Their core is a no-judgment environment. It is quite fitting that they should consider continuing to differentiate themselves and allowing consumers to feel welcomed.
One of Crunch’s biggest concerns is losing its humorous and quirky atmosphere when expanding. To maintain that atmosphere and attribute, Crunch should incorporate their group classes, especially aerobics at SportsLife.
Keeping in mind that in SportsLife they were focused on organized sports and traditional exercises, which is completely the opposite of Crunch’s target-audience preferences. Crunch should include their charismatic instructors to maintain the brand identity and no judgment positioning.
They could also incorporate their unusual exercise concepts with traditional sports to gather a larger audience while maintaining their core audience.
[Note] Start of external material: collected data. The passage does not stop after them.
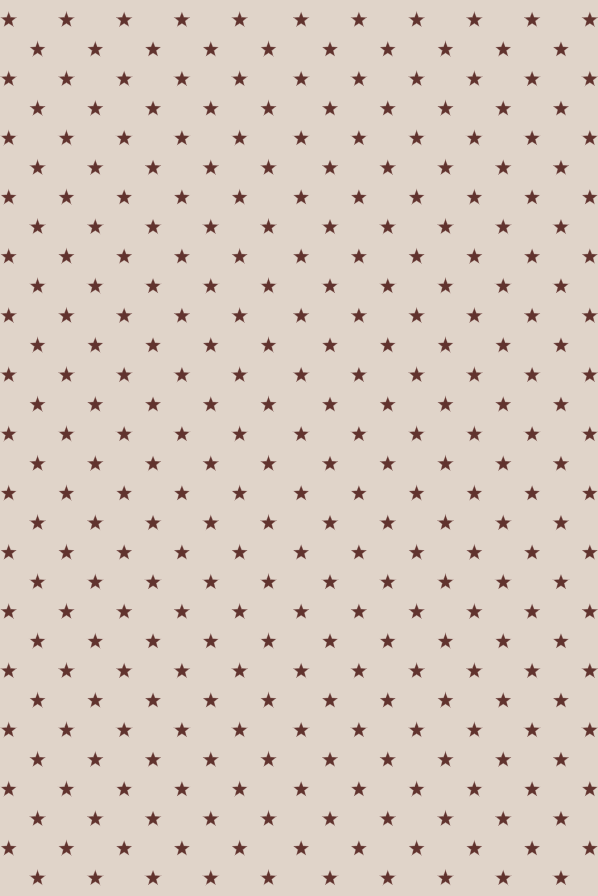
Give the GLSL for this pattern, as a Shadertoy shader.

```glsl
// Small dark red five-pointed stars on warm beige, set in a staggered lattice.
// Each pixel finds its nearest lattice star and shades a folded star distance;
// a slightly wider gap near the middle column marks the seam of two panels.

const float PI = 3.14159;

// Lengths are fractions of the canvas height, measured from the top left.
const vec2 FIRST_STAR = vec2(0.0097, 0.0223);
const vec2 HALF_PITCH = vec2(0.03222, 0.03303);
const float SEAM_X = 0.318;
const float SEAM_GAP = 0.0042;
const float STAR_RADIUS = 0.0087;
const float VALLEY_RATIO = 0.44;

const vec3 BEIGE = vec3(0.88, 0.83, 0.79);
const vec3 DARK_RED = vec3(0.38, 0.20, 0.18);

// Offset from the nearest lattice point; odd rows shift by half a repeat.
vec2 staggeredOffset(vec2 p, vec2 halfPitch) {
    vec2 grid = p / halfPitch;
    float row = round(grid.y);
    float shift = mod(row, 2.0);
    float column = 2.0 * round((grid.x - shift) * 0.5) + shift;
    return p - vec2(column, row) * halfPitch;
}

// Signed distance to the edge lines of a star with one tip along +y.
float starDistance(vec2 p, float radius, float valleyRatio) {
    float halfSector = PI / 5.0;
    float angle = atan(p.x, p.y);
    angle = abs(mod(angle + halfSector, 2.0 * halfSector) - halfSector);
    vec2 folded = length(p) * vec2(sin(angle), cos(angle));

    vec2 tip = vec2(0.0, radius);
    vec2 valley = radius * valleyRatio * vec2(sin(halfSector), cos(halfSector));
    vec2 edge = valley - tip;
    return dot(folded - tip, normalize(vec2(-edge.y, edge.x)));
}

// Antialiased coverage of a shape over one pixel.
float coverage(float dist, float pixel) {
    return 1.0 - smoothstep(-0.8 * pixel, 0.8 * pixel, dist);
}

void mainImage(out vec4 fragColor, in vec2 fragCoord) {
    float pixel = 1.0 / iResolution.y;
    vec2 p = vec2(fragCoord.x, iResolution.y - fragCoord.y) * pixel;

    // Close the seam gap so that both panels share one lattice
    p.x -= SEAM_GAP * step(SEAM_X, p.x);

    vec2 offset = staggeredOffset(p - FIRST_STAR, HALF_PITCH);
    offset.y = -offset.y; // tips point up
    float star = coverage(starDistance(offset, STAR_RADIUS, VALLEY_RATIO), pixel);

    fragColor = vec4(mix(BEIGE, DARK_RED, star), 1.0);
}
```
This way, consumers can choose from three experiences: Crunch, SportsLife, or a combination of both.
The positive aspects of acquiring SportsLife are increasing the size of the company by 60% and targeting Atlanta as the top city Crunch is ready to expand in.
However, the biggest challenge that Crunch is facing is that it does not align with their positioning, target, or cozy experience. SportsLife is located in a suburban area as opposed to Crunch, which is located in urban areas.
The size and facilities don’t fit Crunch’s standards and position. SportsLife’s target consumer is older than Crunch’s target audience and very different, considering it targets people with families generating at least 70K a year. Lastly, the billing structure may vary.
Keeping in mind that the cost of the possible acquisition will be: $2.5 Million cash payment, $2 Million in debt assumed by Crunch, $3.5 Million through an “earn-out” agreement whereby the current owners will help manage the clubs for an additional 3-year period.
Levine and Harvey both estimated that Crunch would need to spend at least $300K in the short run on each club to upgrade the facilities and operations.
Taking all the information into consideration, it is only right for Crunch to prioritize their own growth that aligns with its brand.
For example, “Crunch.com” is a good idea for starters since it could use the same quirky advertisements they gained a following for while emphasizing the judgment-free zone.
They should not even consider the idea of international expansion, the “crunch-plex,” and retail/restaurant concepts just yet. They need to maintain and enlarge their original target market.
They also need to understand that SportsLife has a completely different brand, segmentation, and service that they offer, which is exactly the opposite of Crunch’s.